### PROBLEM STATEMENT:
Extract, from the records beneath this instruction, each line that contains the word "bulge".

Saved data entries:
================
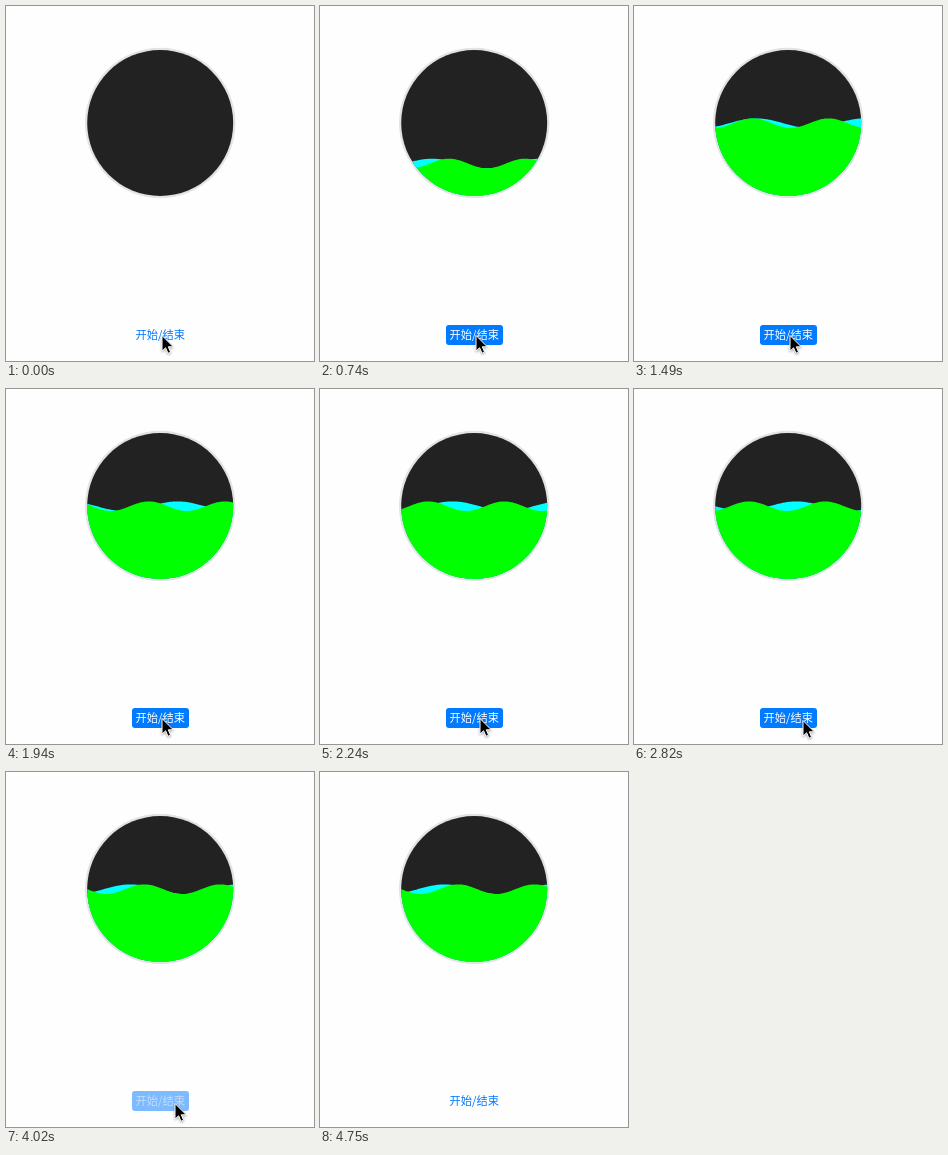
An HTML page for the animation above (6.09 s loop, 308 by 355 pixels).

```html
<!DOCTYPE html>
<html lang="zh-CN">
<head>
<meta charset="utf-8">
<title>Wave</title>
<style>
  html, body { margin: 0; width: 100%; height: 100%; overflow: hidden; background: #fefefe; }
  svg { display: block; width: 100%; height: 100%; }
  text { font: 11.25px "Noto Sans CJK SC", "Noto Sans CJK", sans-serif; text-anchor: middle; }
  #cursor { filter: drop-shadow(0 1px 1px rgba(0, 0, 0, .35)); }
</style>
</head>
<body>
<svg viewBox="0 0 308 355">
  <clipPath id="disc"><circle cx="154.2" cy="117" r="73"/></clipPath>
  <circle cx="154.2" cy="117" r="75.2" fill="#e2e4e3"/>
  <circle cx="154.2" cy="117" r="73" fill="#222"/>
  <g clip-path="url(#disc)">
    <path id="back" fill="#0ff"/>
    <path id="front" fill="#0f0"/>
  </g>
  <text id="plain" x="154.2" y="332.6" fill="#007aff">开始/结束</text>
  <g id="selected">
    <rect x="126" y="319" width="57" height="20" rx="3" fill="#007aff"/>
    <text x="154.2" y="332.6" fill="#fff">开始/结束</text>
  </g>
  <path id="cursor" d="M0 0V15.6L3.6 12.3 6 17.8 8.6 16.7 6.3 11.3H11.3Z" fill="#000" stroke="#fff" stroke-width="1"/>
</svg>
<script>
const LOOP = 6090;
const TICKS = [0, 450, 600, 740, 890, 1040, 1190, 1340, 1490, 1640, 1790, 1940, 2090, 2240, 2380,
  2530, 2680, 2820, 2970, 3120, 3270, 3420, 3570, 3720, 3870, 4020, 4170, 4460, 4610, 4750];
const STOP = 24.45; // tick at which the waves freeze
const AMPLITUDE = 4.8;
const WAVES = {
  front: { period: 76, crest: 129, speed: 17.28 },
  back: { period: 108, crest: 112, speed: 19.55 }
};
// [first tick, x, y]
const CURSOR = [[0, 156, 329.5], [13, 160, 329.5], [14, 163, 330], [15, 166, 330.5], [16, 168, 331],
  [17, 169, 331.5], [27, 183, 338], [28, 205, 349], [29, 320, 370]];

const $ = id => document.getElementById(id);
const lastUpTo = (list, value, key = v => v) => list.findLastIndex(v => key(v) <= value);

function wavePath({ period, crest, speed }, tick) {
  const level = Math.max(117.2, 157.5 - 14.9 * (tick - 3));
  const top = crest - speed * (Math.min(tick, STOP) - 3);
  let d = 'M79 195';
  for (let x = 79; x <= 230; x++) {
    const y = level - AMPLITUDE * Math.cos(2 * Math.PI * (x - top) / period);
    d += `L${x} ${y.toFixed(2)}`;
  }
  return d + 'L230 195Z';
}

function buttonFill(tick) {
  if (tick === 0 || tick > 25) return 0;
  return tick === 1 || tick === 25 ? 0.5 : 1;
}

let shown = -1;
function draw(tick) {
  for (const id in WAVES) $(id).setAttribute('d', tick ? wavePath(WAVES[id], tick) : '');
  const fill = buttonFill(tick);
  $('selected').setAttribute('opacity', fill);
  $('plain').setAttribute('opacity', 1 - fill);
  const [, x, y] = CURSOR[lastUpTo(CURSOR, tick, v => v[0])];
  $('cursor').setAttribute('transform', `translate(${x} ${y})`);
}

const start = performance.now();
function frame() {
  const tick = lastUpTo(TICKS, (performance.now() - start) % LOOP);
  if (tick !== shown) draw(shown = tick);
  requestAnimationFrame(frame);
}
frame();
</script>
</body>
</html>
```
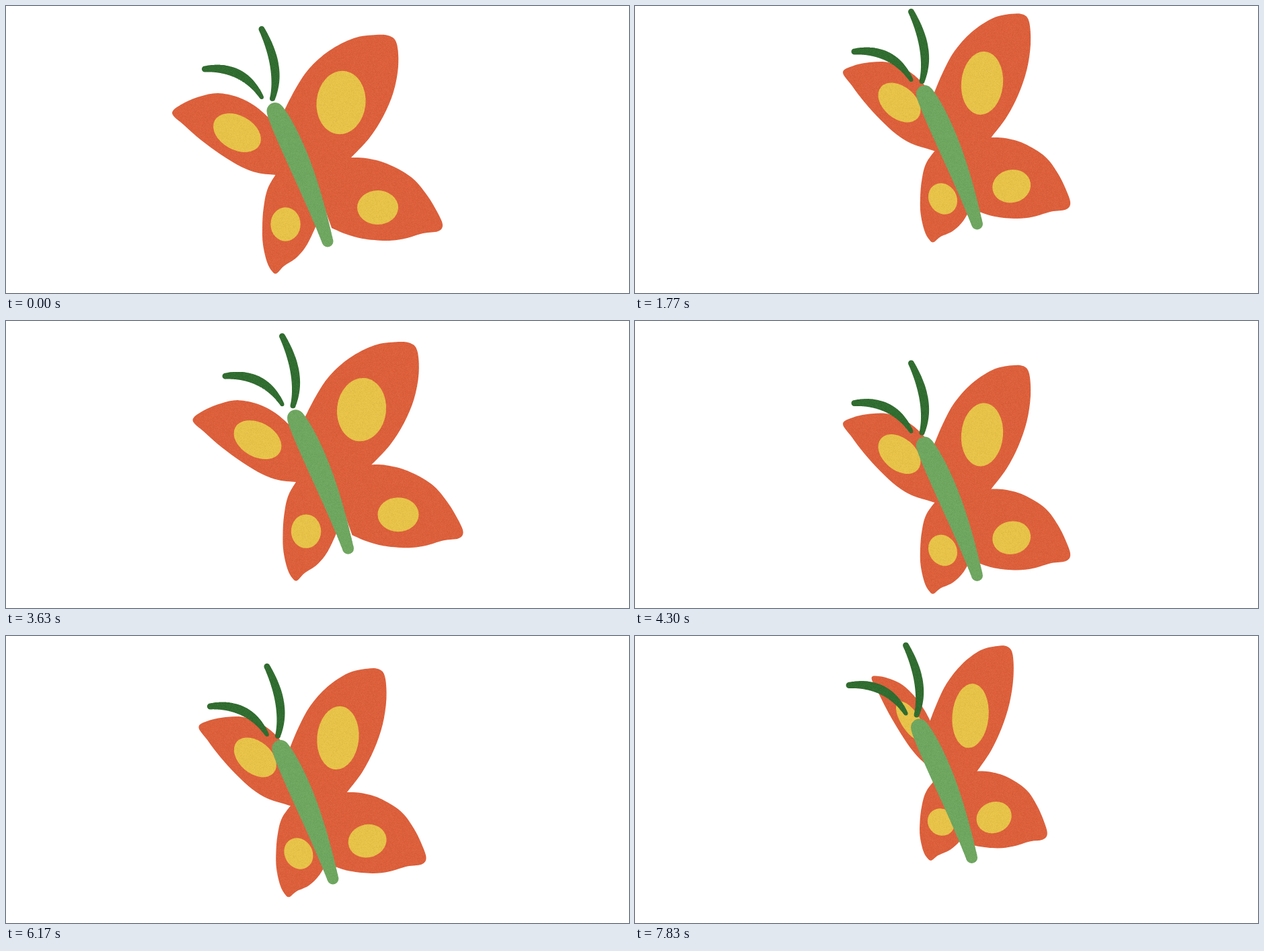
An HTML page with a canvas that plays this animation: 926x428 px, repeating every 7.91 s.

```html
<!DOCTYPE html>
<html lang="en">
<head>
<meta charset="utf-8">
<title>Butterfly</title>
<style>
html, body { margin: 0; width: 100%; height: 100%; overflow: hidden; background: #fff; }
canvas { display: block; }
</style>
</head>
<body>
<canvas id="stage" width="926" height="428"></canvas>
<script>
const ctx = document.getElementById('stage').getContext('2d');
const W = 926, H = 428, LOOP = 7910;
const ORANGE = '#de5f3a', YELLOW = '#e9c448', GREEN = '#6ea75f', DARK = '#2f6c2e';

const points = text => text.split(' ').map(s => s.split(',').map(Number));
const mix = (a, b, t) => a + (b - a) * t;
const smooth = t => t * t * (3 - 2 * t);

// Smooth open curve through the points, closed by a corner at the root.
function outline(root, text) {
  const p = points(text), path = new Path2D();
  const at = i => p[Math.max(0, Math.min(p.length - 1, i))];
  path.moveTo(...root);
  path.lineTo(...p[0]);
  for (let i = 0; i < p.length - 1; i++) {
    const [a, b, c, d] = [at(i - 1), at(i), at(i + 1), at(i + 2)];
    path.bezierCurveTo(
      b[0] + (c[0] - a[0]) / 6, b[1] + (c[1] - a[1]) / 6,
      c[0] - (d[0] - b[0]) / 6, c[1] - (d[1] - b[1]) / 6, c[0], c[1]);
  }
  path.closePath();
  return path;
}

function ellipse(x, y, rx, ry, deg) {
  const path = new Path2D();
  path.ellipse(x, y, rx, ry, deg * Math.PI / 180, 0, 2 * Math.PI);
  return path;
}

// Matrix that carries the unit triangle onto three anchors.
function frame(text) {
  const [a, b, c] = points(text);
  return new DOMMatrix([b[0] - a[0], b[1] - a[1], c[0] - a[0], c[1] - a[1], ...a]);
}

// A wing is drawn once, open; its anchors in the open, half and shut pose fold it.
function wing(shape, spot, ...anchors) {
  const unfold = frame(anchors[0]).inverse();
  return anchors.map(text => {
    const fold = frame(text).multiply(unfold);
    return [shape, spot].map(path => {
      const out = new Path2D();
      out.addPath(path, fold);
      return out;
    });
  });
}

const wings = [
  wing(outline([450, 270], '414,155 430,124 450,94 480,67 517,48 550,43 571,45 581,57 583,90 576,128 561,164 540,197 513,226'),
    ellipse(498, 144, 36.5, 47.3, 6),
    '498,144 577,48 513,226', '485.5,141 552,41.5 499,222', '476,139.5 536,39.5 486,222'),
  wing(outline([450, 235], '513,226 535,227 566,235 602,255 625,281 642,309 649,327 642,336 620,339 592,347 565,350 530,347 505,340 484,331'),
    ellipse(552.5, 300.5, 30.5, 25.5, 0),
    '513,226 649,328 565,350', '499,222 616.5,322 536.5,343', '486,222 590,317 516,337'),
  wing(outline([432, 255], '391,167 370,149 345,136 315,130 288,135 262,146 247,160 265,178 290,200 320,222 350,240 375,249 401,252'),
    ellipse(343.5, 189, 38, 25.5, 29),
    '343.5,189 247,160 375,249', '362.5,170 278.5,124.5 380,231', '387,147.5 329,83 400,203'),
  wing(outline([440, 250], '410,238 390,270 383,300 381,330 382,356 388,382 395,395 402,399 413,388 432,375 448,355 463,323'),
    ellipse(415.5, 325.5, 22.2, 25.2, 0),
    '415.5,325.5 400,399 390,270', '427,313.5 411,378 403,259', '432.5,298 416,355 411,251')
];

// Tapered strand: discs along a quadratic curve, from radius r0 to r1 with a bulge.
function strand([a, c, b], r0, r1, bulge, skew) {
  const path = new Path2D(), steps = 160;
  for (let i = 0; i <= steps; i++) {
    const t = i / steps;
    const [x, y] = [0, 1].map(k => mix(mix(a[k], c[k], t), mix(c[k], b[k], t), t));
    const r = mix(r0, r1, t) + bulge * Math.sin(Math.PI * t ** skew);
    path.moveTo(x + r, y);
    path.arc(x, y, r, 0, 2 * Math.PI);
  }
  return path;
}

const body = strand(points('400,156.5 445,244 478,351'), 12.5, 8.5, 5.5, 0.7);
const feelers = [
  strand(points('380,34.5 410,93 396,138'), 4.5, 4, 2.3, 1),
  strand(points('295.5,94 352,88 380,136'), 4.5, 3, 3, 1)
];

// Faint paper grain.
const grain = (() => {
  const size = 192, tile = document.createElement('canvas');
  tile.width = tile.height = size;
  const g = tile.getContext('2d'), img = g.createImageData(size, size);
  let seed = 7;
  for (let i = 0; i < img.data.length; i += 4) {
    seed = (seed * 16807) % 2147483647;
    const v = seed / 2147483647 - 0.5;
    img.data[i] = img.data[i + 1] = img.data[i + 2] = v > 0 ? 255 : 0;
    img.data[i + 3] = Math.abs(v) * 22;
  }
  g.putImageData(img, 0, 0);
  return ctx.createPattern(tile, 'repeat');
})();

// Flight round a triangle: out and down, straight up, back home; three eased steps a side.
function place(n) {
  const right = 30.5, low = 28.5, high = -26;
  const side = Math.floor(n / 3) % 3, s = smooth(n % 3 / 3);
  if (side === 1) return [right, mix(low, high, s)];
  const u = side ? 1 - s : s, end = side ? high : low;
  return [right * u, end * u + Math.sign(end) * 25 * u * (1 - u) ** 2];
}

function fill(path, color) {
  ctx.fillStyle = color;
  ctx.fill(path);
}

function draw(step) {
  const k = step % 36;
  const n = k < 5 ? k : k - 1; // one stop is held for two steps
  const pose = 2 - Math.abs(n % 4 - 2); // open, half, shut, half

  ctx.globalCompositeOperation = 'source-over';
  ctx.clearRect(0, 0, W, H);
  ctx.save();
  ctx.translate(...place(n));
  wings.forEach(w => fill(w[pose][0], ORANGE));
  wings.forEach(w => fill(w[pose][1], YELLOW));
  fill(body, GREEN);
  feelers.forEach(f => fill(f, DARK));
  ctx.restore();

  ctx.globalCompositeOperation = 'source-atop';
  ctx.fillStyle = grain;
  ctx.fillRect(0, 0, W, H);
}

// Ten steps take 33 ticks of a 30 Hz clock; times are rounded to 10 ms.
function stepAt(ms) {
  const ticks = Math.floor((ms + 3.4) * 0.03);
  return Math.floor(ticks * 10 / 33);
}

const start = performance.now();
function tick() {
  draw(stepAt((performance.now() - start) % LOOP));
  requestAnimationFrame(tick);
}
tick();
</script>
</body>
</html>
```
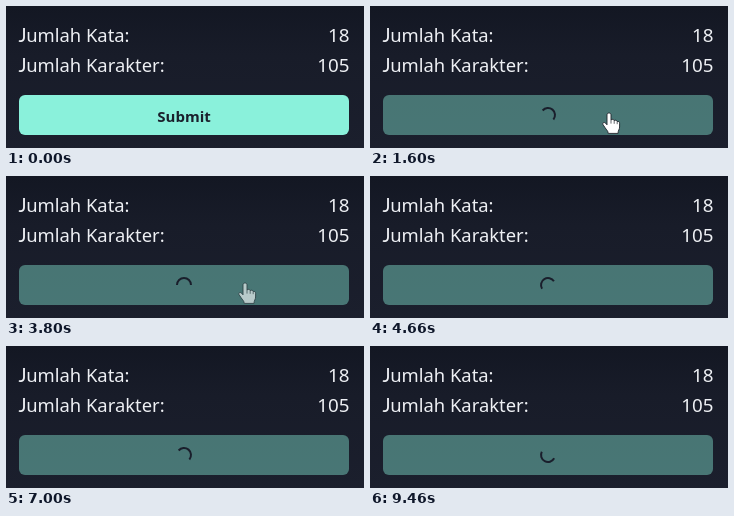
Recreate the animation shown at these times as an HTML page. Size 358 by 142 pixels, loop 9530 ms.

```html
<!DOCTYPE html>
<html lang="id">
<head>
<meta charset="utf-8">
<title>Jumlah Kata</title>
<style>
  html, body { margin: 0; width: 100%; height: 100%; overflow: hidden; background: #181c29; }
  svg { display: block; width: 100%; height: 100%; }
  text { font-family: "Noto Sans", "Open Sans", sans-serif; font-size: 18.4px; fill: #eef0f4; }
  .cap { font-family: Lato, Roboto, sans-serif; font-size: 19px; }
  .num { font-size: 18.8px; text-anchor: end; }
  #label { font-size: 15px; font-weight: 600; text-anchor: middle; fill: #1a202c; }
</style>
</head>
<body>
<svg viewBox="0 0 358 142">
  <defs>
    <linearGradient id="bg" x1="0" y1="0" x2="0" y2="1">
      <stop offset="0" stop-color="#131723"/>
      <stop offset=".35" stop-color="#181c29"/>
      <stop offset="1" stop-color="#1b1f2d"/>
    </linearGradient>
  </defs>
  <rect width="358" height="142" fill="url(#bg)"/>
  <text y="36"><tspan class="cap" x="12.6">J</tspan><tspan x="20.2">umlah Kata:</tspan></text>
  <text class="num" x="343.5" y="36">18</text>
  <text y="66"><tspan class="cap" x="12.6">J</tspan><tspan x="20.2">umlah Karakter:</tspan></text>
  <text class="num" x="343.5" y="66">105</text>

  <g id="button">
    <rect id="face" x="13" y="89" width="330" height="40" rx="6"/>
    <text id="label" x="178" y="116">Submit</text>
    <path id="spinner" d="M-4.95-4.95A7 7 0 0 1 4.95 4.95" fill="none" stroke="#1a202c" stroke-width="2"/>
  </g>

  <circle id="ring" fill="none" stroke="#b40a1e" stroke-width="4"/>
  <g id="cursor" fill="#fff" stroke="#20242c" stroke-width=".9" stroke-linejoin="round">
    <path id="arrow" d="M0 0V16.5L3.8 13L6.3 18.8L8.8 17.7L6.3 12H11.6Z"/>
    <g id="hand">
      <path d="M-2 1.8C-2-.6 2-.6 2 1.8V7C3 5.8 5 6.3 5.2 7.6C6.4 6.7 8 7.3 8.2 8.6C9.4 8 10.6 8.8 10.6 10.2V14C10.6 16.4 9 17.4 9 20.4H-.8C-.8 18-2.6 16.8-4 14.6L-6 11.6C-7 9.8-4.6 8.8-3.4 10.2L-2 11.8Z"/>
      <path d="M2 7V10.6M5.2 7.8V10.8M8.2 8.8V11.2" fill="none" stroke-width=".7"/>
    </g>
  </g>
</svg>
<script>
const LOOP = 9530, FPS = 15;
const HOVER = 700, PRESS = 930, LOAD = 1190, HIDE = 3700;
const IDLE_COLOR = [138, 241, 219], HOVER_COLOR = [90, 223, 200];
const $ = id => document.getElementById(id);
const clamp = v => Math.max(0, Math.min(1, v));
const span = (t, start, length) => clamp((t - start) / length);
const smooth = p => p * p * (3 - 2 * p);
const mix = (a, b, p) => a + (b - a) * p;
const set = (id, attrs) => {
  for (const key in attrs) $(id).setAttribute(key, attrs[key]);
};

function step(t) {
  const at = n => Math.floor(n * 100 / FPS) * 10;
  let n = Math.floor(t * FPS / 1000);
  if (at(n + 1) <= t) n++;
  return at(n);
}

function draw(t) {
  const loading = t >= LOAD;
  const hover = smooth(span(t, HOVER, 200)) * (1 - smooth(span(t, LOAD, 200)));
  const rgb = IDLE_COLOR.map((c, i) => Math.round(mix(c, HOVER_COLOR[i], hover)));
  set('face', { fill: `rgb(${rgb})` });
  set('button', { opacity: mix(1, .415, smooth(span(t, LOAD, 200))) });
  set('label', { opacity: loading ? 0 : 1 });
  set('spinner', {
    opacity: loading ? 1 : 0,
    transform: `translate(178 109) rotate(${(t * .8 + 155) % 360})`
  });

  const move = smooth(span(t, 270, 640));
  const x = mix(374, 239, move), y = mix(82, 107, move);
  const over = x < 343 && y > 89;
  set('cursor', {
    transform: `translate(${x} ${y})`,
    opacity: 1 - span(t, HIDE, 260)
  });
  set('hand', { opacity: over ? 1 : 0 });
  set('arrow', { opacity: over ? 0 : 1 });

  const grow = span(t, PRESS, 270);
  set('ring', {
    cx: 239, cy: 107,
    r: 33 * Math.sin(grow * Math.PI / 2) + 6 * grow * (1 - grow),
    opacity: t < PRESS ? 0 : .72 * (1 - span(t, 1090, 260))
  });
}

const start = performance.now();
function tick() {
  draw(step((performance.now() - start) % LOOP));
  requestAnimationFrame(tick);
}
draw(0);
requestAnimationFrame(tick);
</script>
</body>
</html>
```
================
### ANSWER SPACE:
// Tapered strand: discs along a quadratic curve, from radius r0 to r1 with a bulge.
function strand([a, c, b], r0, r1, bulge, skew) {
    const r = mix(r0, r1, t) + bulge * Math.sin(Math.PI * t ** skew);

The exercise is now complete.